◆ **REQUIRED ACTION**: Copy out the entries below exactly as they stand, but only from the line containing "L513 233 L531" through the line containing "187 C511 195".

◆ **PROVIDED RECORDS**:
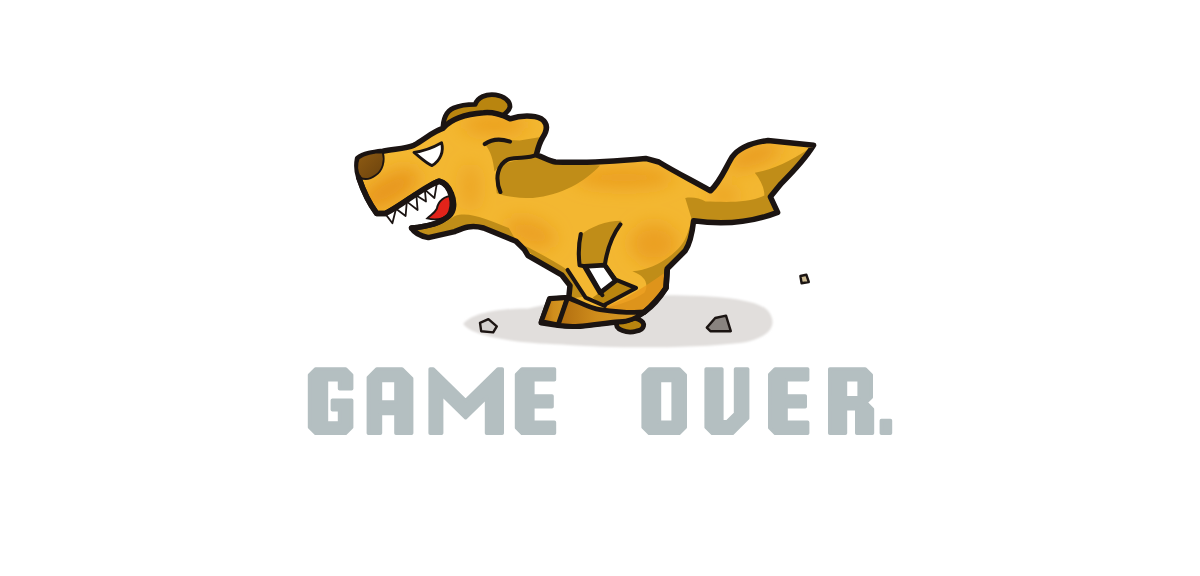
<!DOCTYPE html>
<html lang="en">
<head>
<meta charset="utf-8">
<title>Game over</title>
<link rel="stylesheet" href="https://fonts.googleapis.com/css2?family=Share+Tech+Mono&display=swap">
<style>
:root {
  --paper: #ffffff;
  --ink: #1b1412;
  --fur: #f3b731;
  --fur-warm: #e8971c;
  --fur-shade: #c08d18;
  --fur-far: #b9850f;
  --paw: #bf7d14;
  --nose: #7f5110;
  --tongue: #e2231a;
  --ground: #e1dedc;
  --stone-light: #d3d0ce;
  --stone-dark: #89837f;
  --stone-sand: #cdbb92;
  --lettering: #b4bfc1;
}
* { margin: 0; padding: 0; box-sizing: border-box; }
html, body { width: 1200px; height: 576px; overflow: hidden; background: var(--paper); }
.end-screen { position: relative; width: 1200px; height: 576px; overflow: hidden; background: var(--paper); }
.running-dog { position: absolute; inset: 0; width: 1200px; height: 576px; }
.message { position: absolute; left: 300px; top: 360px; width: 600px; height: 84px; font-weight: 400; }
.message svg { position: absolute; inset: 0; width: 600px; height: 84px; }
.message-text { position: absolute; left: 4px; top: 0; font: 92px/84px "Share Tech Mono", monospace; letter-spacing: 9px; white-space: nowrap; color: transparent; }
.letters { fill: var(--lettering); fill-rule: evenodd; stroke: var(--lettering); stroke-width: 3; stroke-linejoin: round; }
.outline { fill: none; stroke: var(--ink); stroke-width: 4.6; stroke-linejoin: round; stroke-linecap: round; }
.detail { fill: none; stroke: var(--ink); stroke-width: 3.4; stroke-linejoin: round; stroke-linecap: round; }
.fur { fill: var(--fur); }
.warm { fill: var(--fur-warm); }
.shade { fill: var(--fur-shade); }
.far { fill: var(--fur-far); }
.paw { fill: url(#paw-tone); }
.inked { stroke: var(--ink); stroke-width: 4; stroke-linejoin: round; }
.fine { stroke: var(--ink); stroke-width: 1.5; stroke-linejoin: round; }
.stone { stroke: var(--ink); stroke-width: 2; stroke-linejoin: round; }
</style>
</head>
<body>
<main class="end-screen">
  <svg class="running-dog" viewBox="0 0 1000 480" role="img" aria-label="Snarling golden dog running to the left">
    <defs>
      <path id="dog-body" d="M298 132 C303 128 311 127 319 126 C329 124 338 124 345 121 C354 116 360 110 369 107 C376 99 389 95 403 94 C412 93 419 96 425 99 C434 96 445 96 451 99 C457 103 456 109 452 115 C449 120 448 125 447 129 C453 131 457 134 463 135 C484 136 515 134 538 132 L549 135 C562 143 576 150 592 159 C600 152 604 141 610 131 C615 124 625 119 640 117 L678 121 C672 131 662 142 651 153 L642 164 L648 177 C630 184 605 188 578 184 C577 193 575 203 571 209 L556 224 L555 240 C550 247 545 253 537 260 C531 264 526 267 519 268 C501 269 484 274 465 271 L451 269 L458 249 L474 248 L475 238 L468 229 L440 213 L437 208 L430 201 L403 190 C392 187 386 190 379 193 L357 198 C352 197 346 195 343 190 C355 189 367 186 374 180 C379 176 379 168 376 161 C374 156 371 152 366 151 C358 154 352 160 345 163 C337 168 329 174 321 178 L314 178 C308 170 302 157 299 148 C297 142 297 137 298 132 Z"/>
      <clipPath id="body-clip"><use href="#dog-body"/></clipPath>
      <filter id="soft" x="-50%" y="-50%" width="200%" height="200%"><feGaussianBlur stdDeviation="7"/></filter>
      <filter id="edge" x="-10%" y="-20%" width="120%" height="140%"><feGaussianBlur stdDeviation=".9"/></filter>
      <linearGradient id="paw-tone" x1="0" y1="0" x2="1" y2="0"><stop offset="0" stop-color="#b06c0f"/><stop offset=".45" stop-color="#cf8d1c"/><stop offset="1" stop-color="#d99c25"/></linearGradient>
      <linearGradient id="nose-tone" x1="0" y1="0" x2="1" y2="1"><stop offset="0" stop-color="#8f5c13"/><stop offset="1" stop-color="#6b420d"/></linearGradient>
    </defs>

    <g id="ground-shadow" filter="url(#edge)">
      <path fill="var(--ground)" d="M386 270 C392 262 412 257 440 257 C470 250 510 247 555 246 C596 246 631 249 640 259 C648 269 644 280 622 285 C588 290 520 291 468 287 C432 286 394 281 386 270 Z"/>
    </g>

    <g id="stones">
      <path class="stone" fill="var(--stone-light)" d="M400 269 L407 266 L414 272 L411 277 L401 276 Z"/>
      <path class="stone" fill="var(--stone-dark)" d="M589 273 L596 265 L605 263 L609 276 L592 276 Z"/>
      <path class="stone" fill="var(--stone-sand)" d="M667 230 L672 229 L674 235 L668 236 Z"/>
    </g>

    <g id="far-ear">
      <path class="far inked" d="M369 109 C369 101 371 93 378 90 C385 87 391 87 396 87 C398 81 405 78 413 79 C420 80 425 84 425 89 C424 93 421 95 418 97 C404 92 383 97 369 109 Z"/>
    </g>

    <path id="far-foot" class="far inked" d="M514 269 C516 265 525 263 532 266 C539 269 537 275 530 276 C523 278 512 275 514 269 Z"/>

    <g id="mouth">
      <path fill="var(--paper)" d="M321 178 L366 151 C376 157 379 168 374 180 C366 187 354 189 343 190 C337 186 330 183 321 178 Z"/>
      <path fill="var(--tongue)" stroke="var(--ink)" stroke-width="1.6" d="M378 163 C370 163 365 168 364 174 C362 178 359 179 356 182 C364 184 374 182 378 176 Z"/>
    </g>

    <g id="body">
      <use class="fur" href="#dog-body"/>
      <g clip-path="url(#body-clip)">
        <g class="warm" filter="url(#soft)">
          <ellipse cx="324" cy="158" rx="28" ry="12" transform="rotate(-30 324 158)"/>
          <ellipse cx="412" cy="104" rx="28" ry="8" opacity=".75"/>
          <ellipse cx="392" cy="156" rx="8" ry="20" opacity=".55"/>
          <ellipse cx="442" cy="194" rx="22" ry="11" opacity=".7" transform="rotate(20 442 194)"/>
          <ellipse cx="520" cy="148" rx="42" ry="9" opacity=".75"/>
          <ellipse cx="545" cy="203" rx="20" ry="17" opacity=".7"/>
          <ellipse cx="628" cy="130" rx="24" ry="8" opacity=".9" transform="rotate(-20 628 130)"/>
          <ellipse cx="603" cy="163" rx="12" ry="9" opacity=".6"/>
        </g>
        <path class="shade" d="M414 161 C412 151 414 141 421 136 L449 129 L466 135 L500 138 C488 151 468 163 444 165 C432 165 422 164 414 161 Z"/>
        <path class="shade" d="M404 120 C412 115 424 117 433 117 L452 114 L448 130 C438 134 426 132 418 137 L412 143 C411 133 409 126 404 120 Z"/>
        <path class="shade" d="M342 190 C356 190 371 186 379 180 C391 176 406 183 424 190 L431 202 L404 192 L378 195 L356 200 Z"/>
        <path class="shade" d="M680 120 C664 131 648 141 629 144 C634 150 637 157 637 163 C622 170 602 168 588 168 C583 165 577 164 571 165 L578 188 L650 180 L642 164 Z"/>
        <path class="shade" d="M578 182 C572 191 575 200 560 212 C549 221 538 225 527 226 C538 230 541 237 537 244 C525 252 512 255 501 257 L519 266 L536 261 L556 241 L557 225 L576 207 Z"/>
        <path class="shade" d="M482 221 L484 196 C492 189 505 184 518 184 C511 195 506 208 504 221 Z"/>
        <path class="shade" d="M430 202 L440 206 C455 214 468 221 474 226 L488 247 L474 249 L474 238 L466 229 Z"/>
        <path class="warm" opacity=".75" d="M497 258 C513 254 532 243 553 228 L555 240 L536 261 L519 268 C507 266 501 263 497 258 Z"/>
      </g>
      <use class="outline" href="#dog-body"/>
    </g>

    <g id="near-ear">
      <path class="detail" d="M425 99 C421 97 414 94 405 94"/>
      <path class="detail" d="M447 129 C440 133 431 130 423 133 C415 137 412 148 417 160"/>
      <path class="detail" stroke-width="2" d="M404 120 C411 115 419 116 425 118"/>
    </g>

    <g id="legs">
      <path class="far" d="M504 221 L513 233 L531 240 L502 255 L494 248 L512 235 Z"/>
      <path fill="var(--paper)" class="inked" d="M487 222 L504 221 L513 234 L500 244 Z"/>
      <path class="detail" d="M484 195 C482 204 482 213 483 221 L488 222"/>
      <path class="detail" d="M517 187 C511 195 506 207 504 221"/>
      <path class="detail" d="M504 221 L513 233 L530 240 L504 254"/>
      <path class="detail" d="M473 225 L488 248 L504 255 M488 222 L502 246"/>
      <path class="paw inked" d="M458 249 L473 248 L466 271 L451 268 Z"/>
      <path class="paw inked" d="M473 248 C482 251 491 257 500 258 C514 260 526 261 537 260 C531 265 524 268 516 268 C499 269 483 274 465 271 Z"/>
      <path class="outline" d="M556 225 L555 240 C550 248 544 255 537 260"/>
    </g>

    <g id="face">
      <path fill="url(#nose-tone)" class="fine" d="M299 132 C305 128 313 127 319 127 C321 134 319 142 313 146 C309 149 304 150 300 148 C297 142 297 137 299 132 Z"/>
      <path fill="var(--paper)" stroke="var(--ink)" stroke-width="2.4" stroke-linejoin="round" d="M345 127 C353 126 361 123 368 119 C370 126 367 134 360 138 C355 136 350 131 345 127 Z"/>
      <g id="teeth" class="fine" fill="var(--paper)">
        <path d="M321 178 L327 186 L330 174 Z"/>
        <path d="M330 174 L338 180 L339 168 Z"/>
        <path d="M339 168 L348 175 L347 163 Z"/>
        <path d="M347 163 L355 168 L354 158 Z"/>
        <path d="M354 158 L362 165 L364 153 Z"/>
      </g>
      <path class="outline" d="M299 148 C302 157 308 170 314 178 L321 178 C336 171 352 156 366 151 C376 154 380 171 374 180 C367 186 355 189 343 190"/>
    </g>
  </svg>

  <h1 class="message">
    <svg viewBox="250 300 500 70" aria-hidden="true">
      <g class="letters">
        <path id="letter-g" d="M263 307.500 H288 L293 312.500 V324 H283 V316.500 H272 V352.500 H283 V341.500 H277 V333.500 H293 V356 L288 361 H263 L258 356 V312.500 Z"/>
        <path id="letter-a" d="M314 307.500 H335 L343 315.500 V361 H330 V344.500 H317 V361 H307 V314.500 Z M317 317 V335 H330 V317 Z"/>
        <path id="letter-m" d="M358.500 307.500 H361 L388 334 L415 307.500 H418.500 V361 H405.500 V331 L388 348 L368 328.500 V361 H358.500 Z"/>
        <path id="letter-e" d="M435 307.500 H462 V316.500 H444 V330 H460 V339 H444 V352 H462 V361 H435 L430.500 356.500 V312 Z"/>
        <path id="letter-o" d="M541 307.500 H566 L571 312.500 V356 L566 361 H541 L536 356 V312.500 Z M549.500 317 V352 H561 V317 Z"/>
        <path id="letter-v" d="M588.500 307.500 H601.500 V351.500 H606 L613 344.500 V307.500 H623 V348.500 L610.500 361 H593.500 L588.500 356 Z"/>
        <use href="#letter-e" x="211"/>
        <path id="letter-r" d="M691.500 307.500 H721 L726 312.500 V331 L721.500 335.500 L727 341 V361 H714 V340.500 H704.500 V361 H691.500 Z M704.500 316.500 V331.500 H716 V316.500 Z"/>
        <path id="full-stop" d="M734.500 350.500 H742 V361 H734.500 Z"/>
      </g>
    </svg>
    <span class="message-text">GAME OVER.</span>
  </h1>
</main>
</body>
</html>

◆ **TASK OUTPUT**:
      <path class="far" d="M504 221 L513 233 L531 240 L502 255 L494 248 L512 235 Z"/>
      <path fill="var(--paper)" class="inked" d="M487 222 L504 221 L513 234 L500 244 Z"/>
      <path class="detail" d="M484 195 C482 204 482 213 483 221 L488 222"/>
      <path class="detail" d="M517 187 C511 195 506 207 504 221"/>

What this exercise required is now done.